Dania Atabani, a member of the resistance committee in the Maamoura neighborhood of Khartoum, is part of the recent citizen mobilizations against the military rule in Sudan.
After participating in the protests that led to the fall of dictator Omar al-Bashir in April 2019, the 23-year-old student opposed the rise of army chief General Abdel Fattah al-Burhan and his lieutenant Mohammad Hamdane Dagalo, aka Hemedti, head of the Rapid Support Forces (RSF). During their joint putsch in October 2021, resistance committees in different neighborhoods of the capital organized weekly demonstrations that were often met with violence. Many of Dania’s friends died.
She did not believe in the civil-military agreement of Dec. 5, 2022, according to which the two generals were supposed to hand over power to a civilian government. Instead, on April 15, the men turned on each other to seize control of Sudan and its resources, setting off a conflict that continues to rip apart the country of 45 million people."It was expected," Dania said on the first day of the war, recounting the clashes near her home. Bullets flew through the ceiling of her family's apartment. Faithful to her commitments, the young activist volunteered with the Maamoura resistance committee to provide medical care and evacuation routes for Sudanese families left to their own devices in a city transformed into a theater of war and deserted by diplomats.
Dania, for her part, did everything she could to remain in the country for which she had fought so hard. But on May 9, when the fighting became too life-threatening, her grandparents and her mother decided it was time to leave. On the bus that took her to the Egyptian border, between a paramilitary and a regular army checkpoint, she wrote this text for L'Orient-Le Jour.
Everything is a blessing.
This war has taught me so much, all the details whose importance I wasn’t aware of. But actually, it was the colors that gave life its true meaning … some small details that I never thought I would miss.
I miss my friends, I miss my family, I miss the grocery store guy who would always greet me and ask about my family and start a random conversation and then he make fun of me.
I miss going to the gas station and asking about fuel prices and arguing about how life is hard and trying to share the suffering of the people even though I’m in a way better economic situation. I miss complaining about the hot weather and how the sun in Sudan feels like it’s walking next to you, and then joking with my friends about the hot weather, telling them if I was a popcorn I would’ve popped.
I miss negotiating the prices of vegetables and telling the seller that I won’t accept that price, I miss coming across teenagers playing football, I miss nagging about how people don’t know how to drive, I miss the kindness of my people, I miss how a complete stranger would tell me a joke when they find me crying or sad.

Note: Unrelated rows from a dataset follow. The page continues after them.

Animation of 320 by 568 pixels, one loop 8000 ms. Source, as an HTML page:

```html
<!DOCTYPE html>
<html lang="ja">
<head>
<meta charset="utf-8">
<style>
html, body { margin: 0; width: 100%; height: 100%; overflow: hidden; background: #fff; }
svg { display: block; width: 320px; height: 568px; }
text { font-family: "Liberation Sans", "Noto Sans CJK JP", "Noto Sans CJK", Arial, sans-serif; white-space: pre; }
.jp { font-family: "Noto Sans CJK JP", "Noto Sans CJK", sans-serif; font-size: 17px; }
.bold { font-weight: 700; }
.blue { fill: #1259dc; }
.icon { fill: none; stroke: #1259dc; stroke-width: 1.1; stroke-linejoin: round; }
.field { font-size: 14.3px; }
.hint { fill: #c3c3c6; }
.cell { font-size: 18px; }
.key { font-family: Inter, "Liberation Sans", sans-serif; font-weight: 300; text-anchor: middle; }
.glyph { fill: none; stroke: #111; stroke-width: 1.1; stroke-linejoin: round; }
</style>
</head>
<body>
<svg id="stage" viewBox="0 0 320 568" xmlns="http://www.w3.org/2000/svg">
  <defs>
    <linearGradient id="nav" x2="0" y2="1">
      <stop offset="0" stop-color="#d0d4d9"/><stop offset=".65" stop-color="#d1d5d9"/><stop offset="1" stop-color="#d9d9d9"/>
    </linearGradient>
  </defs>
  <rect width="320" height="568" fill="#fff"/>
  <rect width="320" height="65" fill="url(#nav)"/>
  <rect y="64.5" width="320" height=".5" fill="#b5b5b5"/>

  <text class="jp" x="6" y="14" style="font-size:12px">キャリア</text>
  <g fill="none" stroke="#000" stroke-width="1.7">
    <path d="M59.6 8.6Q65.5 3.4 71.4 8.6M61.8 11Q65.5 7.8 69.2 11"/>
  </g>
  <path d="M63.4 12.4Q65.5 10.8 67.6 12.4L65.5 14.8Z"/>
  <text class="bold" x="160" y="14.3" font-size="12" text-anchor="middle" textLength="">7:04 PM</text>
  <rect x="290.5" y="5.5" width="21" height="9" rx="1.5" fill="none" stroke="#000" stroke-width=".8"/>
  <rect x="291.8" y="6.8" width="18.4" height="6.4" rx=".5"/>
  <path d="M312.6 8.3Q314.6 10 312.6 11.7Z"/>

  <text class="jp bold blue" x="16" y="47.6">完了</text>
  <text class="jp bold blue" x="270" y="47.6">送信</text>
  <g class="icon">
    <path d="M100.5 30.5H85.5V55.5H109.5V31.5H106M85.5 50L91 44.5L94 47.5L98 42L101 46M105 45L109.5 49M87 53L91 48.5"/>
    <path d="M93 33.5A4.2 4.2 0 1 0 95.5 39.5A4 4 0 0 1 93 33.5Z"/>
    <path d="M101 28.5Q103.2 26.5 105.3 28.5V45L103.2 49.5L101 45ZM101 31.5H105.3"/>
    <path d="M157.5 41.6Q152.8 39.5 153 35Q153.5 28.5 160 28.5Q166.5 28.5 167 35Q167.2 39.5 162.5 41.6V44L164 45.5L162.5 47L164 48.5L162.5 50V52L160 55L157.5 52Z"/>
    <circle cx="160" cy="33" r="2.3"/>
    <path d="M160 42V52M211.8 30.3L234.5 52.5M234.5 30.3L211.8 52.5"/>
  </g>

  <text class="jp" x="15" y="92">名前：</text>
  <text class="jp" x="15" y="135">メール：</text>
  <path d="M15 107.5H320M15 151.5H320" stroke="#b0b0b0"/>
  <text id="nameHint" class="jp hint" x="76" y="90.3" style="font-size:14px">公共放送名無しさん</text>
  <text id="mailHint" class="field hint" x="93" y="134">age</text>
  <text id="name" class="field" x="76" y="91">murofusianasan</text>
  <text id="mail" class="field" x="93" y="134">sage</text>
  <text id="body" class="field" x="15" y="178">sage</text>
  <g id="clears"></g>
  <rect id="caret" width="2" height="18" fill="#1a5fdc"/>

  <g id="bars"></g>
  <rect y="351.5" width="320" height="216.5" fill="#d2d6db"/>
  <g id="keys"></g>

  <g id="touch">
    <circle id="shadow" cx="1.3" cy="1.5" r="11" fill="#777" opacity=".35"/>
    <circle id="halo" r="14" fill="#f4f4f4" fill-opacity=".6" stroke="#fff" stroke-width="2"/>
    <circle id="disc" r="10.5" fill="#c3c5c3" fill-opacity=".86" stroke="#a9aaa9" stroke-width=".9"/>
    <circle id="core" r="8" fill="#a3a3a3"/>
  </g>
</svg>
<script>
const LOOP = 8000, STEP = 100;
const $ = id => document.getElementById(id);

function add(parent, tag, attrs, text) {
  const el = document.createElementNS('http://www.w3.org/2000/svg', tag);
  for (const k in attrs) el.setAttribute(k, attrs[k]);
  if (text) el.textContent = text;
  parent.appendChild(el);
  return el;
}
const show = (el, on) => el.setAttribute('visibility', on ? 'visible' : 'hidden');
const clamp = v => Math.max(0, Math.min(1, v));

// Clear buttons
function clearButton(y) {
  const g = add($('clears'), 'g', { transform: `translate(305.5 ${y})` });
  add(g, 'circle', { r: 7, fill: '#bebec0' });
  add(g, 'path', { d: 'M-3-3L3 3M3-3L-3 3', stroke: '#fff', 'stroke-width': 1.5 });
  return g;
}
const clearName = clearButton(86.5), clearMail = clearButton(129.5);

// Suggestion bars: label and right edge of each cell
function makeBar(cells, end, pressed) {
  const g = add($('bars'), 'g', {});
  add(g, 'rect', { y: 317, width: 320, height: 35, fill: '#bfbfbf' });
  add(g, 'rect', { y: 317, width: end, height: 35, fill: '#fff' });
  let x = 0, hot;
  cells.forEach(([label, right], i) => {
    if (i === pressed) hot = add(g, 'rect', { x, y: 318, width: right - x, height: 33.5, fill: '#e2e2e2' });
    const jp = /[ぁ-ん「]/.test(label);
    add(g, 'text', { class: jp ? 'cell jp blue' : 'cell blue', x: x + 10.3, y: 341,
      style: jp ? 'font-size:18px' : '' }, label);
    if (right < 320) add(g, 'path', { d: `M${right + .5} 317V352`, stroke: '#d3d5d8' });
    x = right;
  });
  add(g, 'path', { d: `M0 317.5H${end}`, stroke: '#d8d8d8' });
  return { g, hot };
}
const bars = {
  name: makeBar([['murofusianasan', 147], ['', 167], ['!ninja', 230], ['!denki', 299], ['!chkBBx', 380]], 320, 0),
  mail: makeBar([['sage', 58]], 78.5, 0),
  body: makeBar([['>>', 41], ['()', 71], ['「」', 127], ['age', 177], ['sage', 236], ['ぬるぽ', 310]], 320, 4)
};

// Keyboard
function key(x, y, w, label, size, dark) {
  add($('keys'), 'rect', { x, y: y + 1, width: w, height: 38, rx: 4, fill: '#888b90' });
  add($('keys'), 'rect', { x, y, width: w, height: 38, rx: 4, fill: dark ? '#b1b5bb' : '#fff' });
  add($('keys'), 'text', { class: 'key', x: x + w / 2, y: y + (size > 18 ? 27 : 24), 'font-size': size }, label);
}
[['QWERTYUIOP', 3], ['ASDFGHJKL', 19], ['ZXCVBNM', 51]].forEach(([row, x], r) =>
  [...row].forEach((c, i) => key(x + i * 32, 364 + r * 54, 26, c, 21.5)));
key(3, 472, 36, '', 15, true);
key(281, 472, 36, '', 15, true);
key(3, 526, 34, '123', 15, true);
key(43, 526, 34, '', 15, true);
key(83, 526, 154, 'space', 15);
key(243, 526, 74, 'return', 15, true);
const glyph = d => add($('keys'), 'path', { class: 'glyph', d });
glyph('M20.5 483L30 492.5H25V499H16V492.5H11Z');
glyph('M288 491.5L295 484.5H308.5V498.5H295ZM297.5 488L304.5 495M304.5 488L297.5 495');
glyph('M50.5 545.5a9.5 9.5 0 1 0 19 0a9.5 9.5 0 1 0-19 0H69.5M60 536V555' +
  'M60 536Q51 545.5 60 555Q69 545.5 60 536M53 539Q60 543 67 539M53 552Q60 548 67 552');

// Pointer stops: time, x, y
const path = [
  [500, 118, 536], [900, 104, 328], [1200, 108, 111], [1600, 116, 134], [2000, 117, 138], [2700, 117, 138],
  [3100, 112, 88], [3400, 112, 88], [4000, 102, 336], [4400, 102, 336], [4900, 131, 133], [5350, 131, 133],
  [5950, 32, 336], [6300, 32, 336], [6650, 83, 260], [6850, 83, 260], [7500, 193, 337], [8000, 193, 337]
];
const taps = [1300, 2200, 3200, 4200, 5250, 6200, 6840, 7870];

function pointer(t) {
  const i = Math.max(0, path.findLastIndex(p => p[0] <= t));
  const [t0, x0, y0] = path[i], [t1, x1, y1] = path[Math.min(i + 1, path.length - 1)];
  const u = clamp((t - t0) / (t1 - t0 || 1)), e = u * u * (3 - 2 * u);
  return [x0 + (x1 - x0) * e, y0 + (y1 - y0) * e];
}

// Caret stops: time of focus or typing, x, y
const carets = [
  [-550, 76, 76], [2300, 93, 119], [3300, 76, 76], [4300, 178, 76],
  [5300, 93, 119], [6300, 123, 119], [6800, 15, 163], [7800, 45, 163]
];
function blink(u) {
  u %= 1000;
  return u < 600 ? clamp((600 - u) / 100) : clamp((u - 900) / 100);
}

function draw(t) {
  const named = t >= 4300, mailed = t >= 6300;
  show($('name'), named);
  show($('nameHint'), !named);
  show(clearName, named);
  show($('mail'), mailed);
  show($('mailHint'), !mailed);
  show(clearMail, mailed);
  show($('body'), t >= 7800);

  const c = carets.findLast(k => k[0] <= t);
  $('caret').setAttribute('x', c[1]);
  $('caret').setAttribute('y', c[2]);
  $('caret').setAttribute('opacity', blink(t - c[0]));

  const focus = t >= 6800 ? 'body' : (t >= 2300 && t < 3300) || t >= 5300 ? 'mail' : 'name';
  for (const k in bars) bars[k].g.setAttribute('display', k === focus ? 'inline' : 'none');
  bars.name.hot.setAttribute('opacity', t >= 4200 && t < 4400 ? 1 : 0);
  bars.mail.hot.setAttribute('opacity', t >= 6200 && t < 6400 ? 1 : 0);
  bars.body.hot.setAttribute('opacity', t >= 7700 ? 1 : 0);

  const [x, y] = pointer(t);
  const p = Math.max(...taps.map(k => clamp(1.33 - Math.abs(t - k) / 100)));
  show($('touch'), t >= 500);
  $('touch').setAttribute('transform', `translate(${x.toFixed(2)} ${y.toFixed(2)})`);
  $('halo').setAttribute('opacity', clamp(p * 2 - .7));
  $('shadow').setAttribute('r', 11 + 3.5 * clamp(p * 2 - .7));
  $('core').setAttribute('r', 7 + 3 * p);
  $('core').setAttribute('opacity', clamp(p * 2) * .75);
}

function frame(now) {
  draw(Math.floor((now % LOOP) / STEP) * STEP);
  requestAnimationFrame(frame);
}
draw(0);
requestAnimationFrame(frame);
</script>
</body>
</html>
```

I miss my life, I miss the protests, I miss the water tanker that chases us and the jokes we made about it as our defense mechanism. I miss the smell of tear gas; I know this is a bit sadistic, but I enjoy it.
This war taught me that everything I once had was a blessing. It taught me that I should never take life for granted or think that what we have in life is imperishable, even the things and people are hate … But the worst part is that life taught me this lesson the hard way. Life made me lose an entire home, lose a whole cause, lose many people in many different ways and, most importantly, lose my own self.

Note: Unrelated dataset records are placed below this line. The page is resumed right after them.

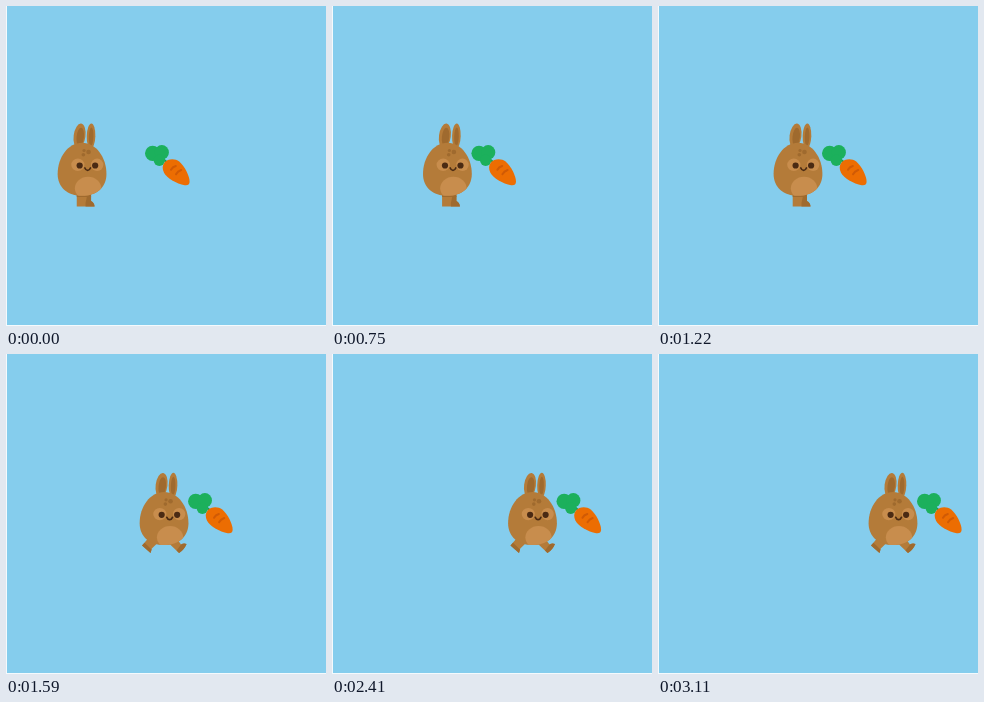
Animation, 320 px wide and 320 px high, one loop 3.21 s. Source, as an HTML page with a canvas:

```html
<!DOCTYPE html>
<html lang="en">
<head>
<meta charset="utf-8">
<title>Bunny and carrot</title>
<style>
html, body { margin: 0; width: 100%; height: 100%; overflow: hidden; background: #85cded; }
canvas { display: block; width: 320px; height: 320px; }
</style>
</head>
<body>
<canvas id="stage" width="320" height="320"></canvas>
<script>
const canvas = document.getElementById('stage');
const ctx = canvas.getContext('2d');
const ratio = window.devicePixelRatio || 1;
canvas.width = canvas.height = Math.round(320 * ratio);

const LOOP = 3210;
const STRIDE = LOOP / 6;
const PUSH_AT = 39; // distance walked before the carrot starts to move

const SKY = '#85cded', EDGE = '#f4fafd';
const FUR = '#b47b39', DARK_FUR = '#9f6a2e', LIGHT_FUR = '#c88d4d', EYE = '#4a2a13';
const LEAF = '#1cb05c', STEM = '#1a9b50', ORANGE = '#ec6d02', RIDGE = '#d05a05';

// [time, distance] pairs of the walk
const WALK = [[0, 0], [1220, 64], [1250, 64], [1590, 82], [2030, 105.6], [2780, 142.8], [3110, 159], [LOOP, 159]];

function walked(t) {
  const i = Math.max(1, WALK.findIndex(p => p[0] > t));
  const [t0, d0] = WALK[i - 1], [t1, d1] = WALK[i];
  return d0 + (d1 - d0) * (t - t0) / (t1 - t0);
}

function oval(x, y, rx, ry, color, turn = 0) {
  ctx.fillStyle = color;
  ctx.beginPath();
  ctx.ellipse(x, y, rx, ry, turn, 0, Math.PI * 2);
  ctx.fill();
}

function shape(d, color) {
  ctx.fillStyle = color;
  ctx.fill(new Path2D(d));
}

function line(d, color, width) {
  ctx.strokeStyle = color;
  ctx.lineWidth = width;
  ctx.lineCap = 'round';
  ctx.stroke(new Path2D(d));
}

function standingLegs() {
  shape('M70.7 186H85V195Q88.3 196.5 88.5 200.5H70.7Z', FUR);
  shape('M81 190H85V195Q88.3 196.5 88.5 200.5H79.5V197Z', DARK_FUR);
  shape('M70.7 188.5H85V191H70.7Z', DARK_FUR);
}

function stridingLegs() {
  shape('M60 184.5L54 191.5L62.5 199L63.8 194.5L69.5 189Z', FUR);
  shape('M54 191.5L62.5 199L63.5 195.5L56.5 188.8Z', DARK_FUR);
  shape('M81 189.5L91 199Q96 196 98.5 190Q95.5 189 93 190.5L89 185Z', FUR);
  shape('M91 199Q96 196 98.5 190Q95.5 189 93 190.5L88.5 196.5Z', DARK_FUR);
}

function bunny(striding) {
  if (striding) stridingLegs(); else standingLegs();
  ctx.save();
  if (striding) ctx.translate(0, 1.3);

  oval(73.5, 130, 5.9, 12.5, FUR, 0.13);
  oval(74.2, 131, 3.7, 9.2, DARK_FUR, 0.1);
  oval(85, 130, 4.3, 12.5, FUR, 0.03);
  oval(85.1, 130.7, 2.3, 9.2, DARK_FUR, 0.03);

  const body = 'M76 136.8C90 136.8 100.4 151.5 100.4 168C100.4 181.5 90.5 189.8 76 189.8C61.5 189.8 51.6 181.5 51.6 168C51.6 151.5 62 136.8 76 136.8Z';
  shape(body, FUR);
  ctx.save();
  ctx.clip(new Path2D(body));
  oval(82, 182.3, 13.2, 11.5, LIGHT_FUR);
  ctx.restore();

  for (const [x, y, r] of [[78, 144.5, 1.6], [82.5, 146, 2.3], [77.3, 148.8, 1.8]]) oval(x, y, r, r, DARK_FUR);

  oval(71.8, 158.8, 6.6, 6.2, LIGHT_FUR);
  oval(91.1, 158.8, 6.2, 6.2, LIGHT_FUR);
  oval(73.6, 159.5, 3.1, 3.1, EYE);
  oval(89.1, 159.5, 3.1, 3.1, EYE);
  line('M78.8 162Q79.8 164.4 81.6 164.4Q83.4 164.4 84.4 162', EYE, 1.7);
  ctx.restore();
}

function carrot() {
  line('M157 153L162.5 157.5', STEM, 2.2);
  oval(146.6, 147.3, 7.6, 7.6, LEAF);
  oval(155.8, 146.4, 7.1, 7.3, LEAF);
  oval(153.3, 154.2, 5.7, 5.7, LEAF);
  shape('M158.3 156.8C161.8 152.5 169 152.3 173.2 155.6C178.5 160 183.6 170 183.6 175.8C183.6 178.8 181.5 179.6 178.7 179.2C170.5 178 160.8 171.8 158 166.7C156.2 163 156.2 159.6 158.3 156.8Z', ORANGE);
  line('M165 163.8Q166.5 160.8 169.8 160', RIDGE, 2);
  line('M170 168.2Q171.8 165 175.2 164', RIDGE, 2);
}

function at(x, draw) {
  ctx.save();
  ctx.translate(x, 0);
  draw();
  ctx.restore();
}

function render(t) {
  ctx.setTransform(ratio, 0, 0, ratio, 0, 0);
  ctx.fillStyle = EDGE;
  ctx.fillRect(0, 0, 320, 320);
  ctx.fillStyle = SKY;
  ctx.fillRect(1, 0, 319, 319);

  const d = walked(t);
  const striding = t % STRIDE >= STRIDE / 2;
  at(Math.max(0, d - PUSH_AT), carrot);
  at(d, () => bunny(striding));
}

const start = performance.now();
function tick() {
  render((performance.now() - start) % LOOP);
  requestAnimationFrame(tick);
}
tick();
</script>
</body>
</html>
```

It’s really hard to see yourself fighting so hard to live happily and safely in your country … to watch your friends dying in front of you for this cause and then, in a fraction of a second, everything you ever fought for turns into ash.
But this war taught me a very precious lesson: Hope is what keeps us alive.
I hope that, one day very soon, I will get back home. I will rebuild every broken wall and heal every wounded soul. I will fix it because that is what I and all the people who were ever out in those streets were fighting for, standing bare-chested in front of death for that freedom. We’ve promised to mend this country and we will keep that promise.